Like other language-based text engines, UniClass relies on thesauri, taxonomies and semantic analysis to interpret the inputs. Mercado provides reference bases for different subject areas, such as automotive, consumer electronics and food. Users can edit or extend these to fit their particular data better.
The index file contains links to the content that will be displayed on the Web page. The content itself is stored and managed outside of Mercado. The index also can include attributes from sources other than product descriptions, such as inventory levels or profit margins from an accounting system. An index file is typically updated in a regular batch process.
Once the relevant information is available in an index, Mercado can use it in many ways. One is to extract lists of categories and present these for users to browse. Another is to accept search words and return a list of results based on exact matches, partial matches, synonyms, value ranges, related terms and other connections identified through linguistic and category-based methods. Results are ranked using a relevancy score based on several elements, and users can adjust the element weights.
The list of results is transformed by user-defined rules before anything appears on a Web page. Mercado divides each page into several zones and can display different information in each. For example, there can be zones for actual search results, related products, recommendations, best sellers, banner ads and relevant documents.
Each rule specifies which zone it applies to, when it is triggered and what actions to take. Triggers can be based on search inputs such as particular keywords, on the contents of the search results such as a particular category or attribute as well as on the nature of the results such as the number of items found.
Rules also can be limited to particular customer segments based on customer identifiers imported from the Web site along with the search input. Mercado also can randomly assign customers to segments for A/B tests. In addition, rules can be limited to a particular department within a Web site, letting merchandisers for different areas operate independently.
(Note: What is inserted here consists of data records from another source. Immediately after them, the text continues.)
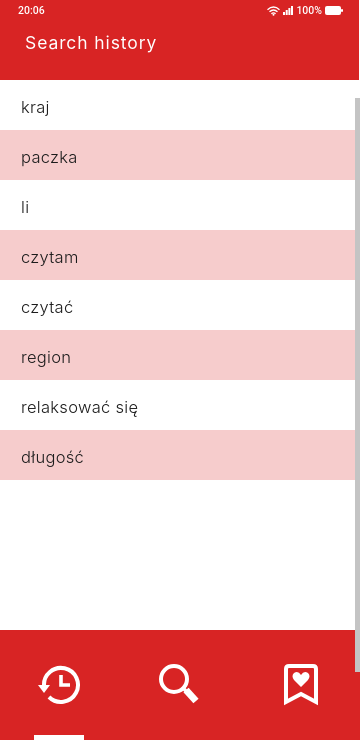
<!DOCTYPE html>
<html lang="en">
<head>
<meta charset="utf-8">
<title>Search history</title>
<style>
:root {
  --red: #d82424;
  --pink: #f6cccc;
  --ink: #1c1c1c;
  --paper: #fff;
  --scroll: #c4c4c4;
}
* { box-sizing: border-box; margin: 0; padding: 0; }
html, body { width: 360px; height: 740px; overflow: hidden; }
.screen {
  position: relative;
  display: flex;
  flex-direction: column;
  width: 360px;
  height: 740px;
  overflow: hidden;
  background: var(--paper);
  color: var(--ink);
  font-family: Inter, Roboto, sans-serif;
}
.app-header { height: 80px; width: 359px; background: var(--red); color: var(--paper); }
.status-bar {
  display: flex;
  justify-content: space-between;
  align-items: center;
  height: 22px;
  padding: 0 16px 0 18px;
  font: 500 10.5px/22px Roboto, sans-serif;
}
.status-icons { display: flex; align-items: center; gap: 3px; }
.status-icons svg { display: block; }
h1 { padding-left: 25px; font-size: 17.5px; font-weight: 400; line-height: 42px; letter-spacing: 0.9px; white-space: nowrap; }
.history { flex: 1; width: 355px; list-style: none; }
.history li {
  height: 50px;
  padding: 4px 0 0 21px;
  font-size: 16.5px;
  font-weight: 300;
  line-height: 46px;
  letter-spacing: 0.3px;
}
.history li:nth-child(even) { background: var(--pink); }
.scrollbar { position: absolute; top: 98px; right: 0; width: 5px; height: 574px; background: var(--scroll); }
.tab-bar {
  display: grid;
  grid-template-columns: repeat(3, 1fr);
  height: 110px;
  background: var(--red);
}
.tab { position: relative; display: flex; justify-content: center; padding-top: 33px; color: var(--paper); }
.tab svg { width: 44px; height: 44px; }
.tab.active::after {
  content: "";
  position: absolute;
  left: 34px;
  bottom: 0;
  width: 50px;
  height: 5px;
  background: var(--paper);
}
</style>
</head>
<body>
<main class="screen">
  <header class="app-header">
    <div class="status-bar">
      <span>20:06</span>
      <div class="status-icons">
        <svg width="13" height="10" viewBox="0 0 13 10" fill="none" stroke="#fff" stroke-width="1.4" aria-label="Wi-Fi">
          <path d="M0.5 3.8Q6.5 -1.6 12.5 3.8M2.5 5.8Q6.5 2.3 10.5 5.8M4.4 7.7Q6.5 6 8.6 7.7"/>
          <circle cx="6.5" cy="8.8" r="1" fill="#fff" stroke="none"/>
        </svg>
        <svg width="10" height="10" viewBox="0 0 10 10" fill="#fff" aria-label="Signal">
          <rect y="6" width="2" height="3"/>
          <rect x="2.7" y="4" width="2" height="5"/>
          <rect x="5.4" y="2" width="2" height="7"/>
          <rect x="8" width="2" height="9"/>
        </svg>
        <span>100%</span>
        <svg width="18" height="10" viewBox="0 0 18 10" fill="#fff" aria-label="Battery">
          <rect width="16" height="9" rx="2"/>
          <rect x="16" y="3" width="2" height="3" rx="1"/>
        </svg>
      </div>
    </div>
    <h1>Search history</h1>
  </header>

  <ul class="history" lang="pl">
    <li>kraj</li>
    <li>paczka</li>
    <li>li</li>
    <li>czytam</li>
    <li>czytać</li>
    <li>region</li>
    <li>relaksować się</li>
    <li>długość</li>
  </ul>
  <div class="scrollbar"></div>

  <nav class="tab-bar">
    <a class="tab active" href="#" aria-label="History">
      <svg viewBox="0 0 44 44" fill="none" stroke="currentColor" stroke-width="4">
        <path d="M6 23A17 17 0 1 1 11 34"/>
        <path d="M23 12V22H32" stroke-width="3.6"/>
        <polygon points="0,22 12,22 6,30" fill="currentColor" stroke="none"/>
      </svg>
    </a>
    <a class="tab" href="#" aria-label="Search">
      <svg viewBox="0 0 44 44" fill="none" stroke="currentColor" stroke-width="4">
        <circle cx="16" cy="16" r="13"/>
        <path d="M25 25L29 29" stroke-width="3.5"/>
        <path d="M28 27L38 38" stroke-width="7"/>
      </svg>
    </a>
    <a class="tab" href="#" aria-label="Saved words">
      <svg viewBox="0 0 44 44" fill="none" stroke="currentColor" stroke-width="4">
        <path d="M8 39V6Q8 3 11 3H35Q38 3 38 6V39L23 31Z"/>
        <path d="M23 24L16 17Q13 13 16 10Q20 7 23 12Q26 7 30 10Q33 13 30 17Z" fill="currentColor" stroke="none"/>
      </svg>
    </a>
  </nav>
</main>
</body>
</html>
Users define groups of items to change through the same search interface that site visitors see, working in an image of the actual site. This helps ensure the rule generates the desired results while avoiding the need to train merchandisers on a special group-building interface. But these group definitions exist only within a given rule, so groups that apply in multiple cases would best be converted into product attributes.
For organizations where managers must approve changes before they take effect, Mercado can generate an e-mail to notify managers when a proposed rule is ready and let the managers simulate the rule's results before putting it into production. This simulation also presents a view of the actual Web site, with an option to select which customer segment is being simulated. Rules can automatically activate and deactivate during specified date and time-of-day ranges.
Management approvals, department-level rule creation and automatic activation are critical to administrators at large, complex organizations. Mercado has additional technical features to support large sites such as the ability to consolidate searches across multiple data types and servers.
Deployment of Mercado takes a fair amount of technical effort, from three to five weeks at a small site to 20 or more for a major company. Some of the work is modifying the underlying site to generate Web services requests that send information about each search or browse query to Mercado. The vendor provides a sample application to help users do this.
But most of the time involves revamping the site to take advantage of Mercado's capabilities. This requires adding the different types of page zones and populating these with the XML outputs that Mercado generates in response to each request.
Mercado also produces a range of reports. Most focus on visitor behavior, such as lists of the most common search terms, browse selections, search and browse sequences, frequently viewed items and query trends. Other reports aim to help administer the system and identify areas for improvement such as lists of requests that returned few or low-relevance results, most-used business rules and load statistics. Users also can write custom reports.
Versions of Mercado are available for large consumer retailers, smaller retailers and business-to-business marketers. The software can be purchased to run in-house under a traditional one-time license fee or can be hosted by Mercado. Pricing for the hosted version starts around $3,400 monthly and is based on query volume. Mercado was founded in 1997, and its software has been purchased by about 70 brands.